(Beginning of Records shown)

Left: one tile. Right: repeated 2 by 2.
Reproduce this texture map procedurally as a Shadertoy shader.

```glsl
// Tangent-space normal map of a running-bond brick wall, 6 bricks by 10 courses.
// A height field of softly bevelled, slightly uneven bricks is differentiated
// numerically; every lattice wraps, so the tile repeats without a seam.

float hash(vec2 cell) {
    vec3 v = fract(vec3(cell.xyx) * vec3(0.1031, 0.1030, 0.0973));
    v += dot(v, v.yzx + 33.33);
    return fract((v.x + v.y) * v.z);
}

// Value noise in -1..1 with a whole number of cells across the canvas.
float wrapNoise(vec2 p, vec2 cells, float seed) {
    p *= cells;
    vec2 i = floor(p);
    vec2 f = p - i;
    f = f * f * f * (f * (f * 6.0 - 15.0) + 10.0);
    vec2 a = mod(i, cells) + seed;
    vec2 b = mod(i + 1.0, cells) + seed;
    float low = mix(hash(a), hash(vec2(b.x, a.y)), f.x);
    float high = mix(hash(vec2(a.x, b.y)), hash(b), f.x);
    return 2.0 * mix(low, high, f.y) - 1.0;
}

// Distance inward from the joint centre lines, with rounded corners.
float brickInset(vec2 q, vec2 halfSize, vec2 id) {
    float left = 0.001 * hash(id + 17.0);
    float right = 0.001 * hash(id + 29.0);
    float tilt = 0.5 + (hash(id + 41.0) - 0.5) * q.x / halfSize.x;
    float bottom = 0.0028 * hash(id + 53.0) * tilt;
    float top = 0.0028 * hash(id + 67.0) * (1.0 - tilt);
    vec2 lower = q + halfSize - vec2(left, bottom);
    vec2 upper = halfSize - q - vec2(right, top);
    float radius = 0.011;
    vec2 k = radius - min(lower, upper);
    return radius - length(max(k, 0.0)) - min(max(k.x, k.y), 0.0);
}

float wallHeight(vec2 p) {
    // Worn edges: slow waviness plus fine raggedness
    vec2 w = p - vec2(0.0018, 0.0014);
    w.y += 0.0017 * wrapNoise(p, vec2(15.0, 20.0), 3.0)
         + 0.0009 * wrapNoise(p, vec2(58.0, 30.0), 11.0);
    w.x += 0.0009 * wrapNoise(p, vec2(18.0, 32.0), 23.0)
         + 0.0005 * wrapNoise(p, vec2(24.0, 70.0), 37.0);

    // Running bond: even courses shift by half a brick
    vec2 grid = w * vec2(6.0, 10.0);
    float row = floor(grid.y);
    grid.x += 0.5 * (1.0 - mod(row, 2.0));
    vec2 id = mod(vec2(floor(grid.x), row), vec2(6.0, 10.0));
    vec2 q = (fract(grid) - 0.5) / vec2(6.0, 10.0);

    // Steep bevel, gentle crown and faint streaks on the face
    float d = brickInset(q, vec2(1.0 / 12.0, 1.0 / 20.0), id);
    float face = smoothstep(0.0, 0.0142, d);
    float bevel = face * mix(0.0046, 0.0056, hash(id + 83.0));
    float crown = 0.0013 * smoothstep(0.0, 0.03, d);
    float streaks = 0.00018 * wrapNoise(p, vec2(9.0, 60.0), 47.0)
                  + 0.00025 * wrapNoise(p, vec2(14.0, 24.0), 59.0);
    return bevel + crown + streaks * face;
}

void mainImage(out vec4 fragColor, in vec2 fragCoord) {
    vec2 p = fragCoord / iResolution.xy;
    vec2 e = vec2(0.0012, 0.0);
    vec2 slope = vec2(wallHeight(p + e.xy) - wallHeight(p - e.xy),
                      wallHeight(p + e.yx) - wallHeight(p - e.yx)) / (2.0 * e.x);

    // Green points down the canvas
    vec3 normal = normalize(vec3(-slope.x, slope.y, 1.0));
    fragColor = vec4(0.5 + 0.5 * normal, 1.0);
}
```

(End of Records shown)

**Exercise goal:** Pull each line containing "tile" from the records.

**Answer space:**
Left: one tile. Right: repeated 2 by 2.
// numerically; every lattice wraps, so the tile repeats without a seam.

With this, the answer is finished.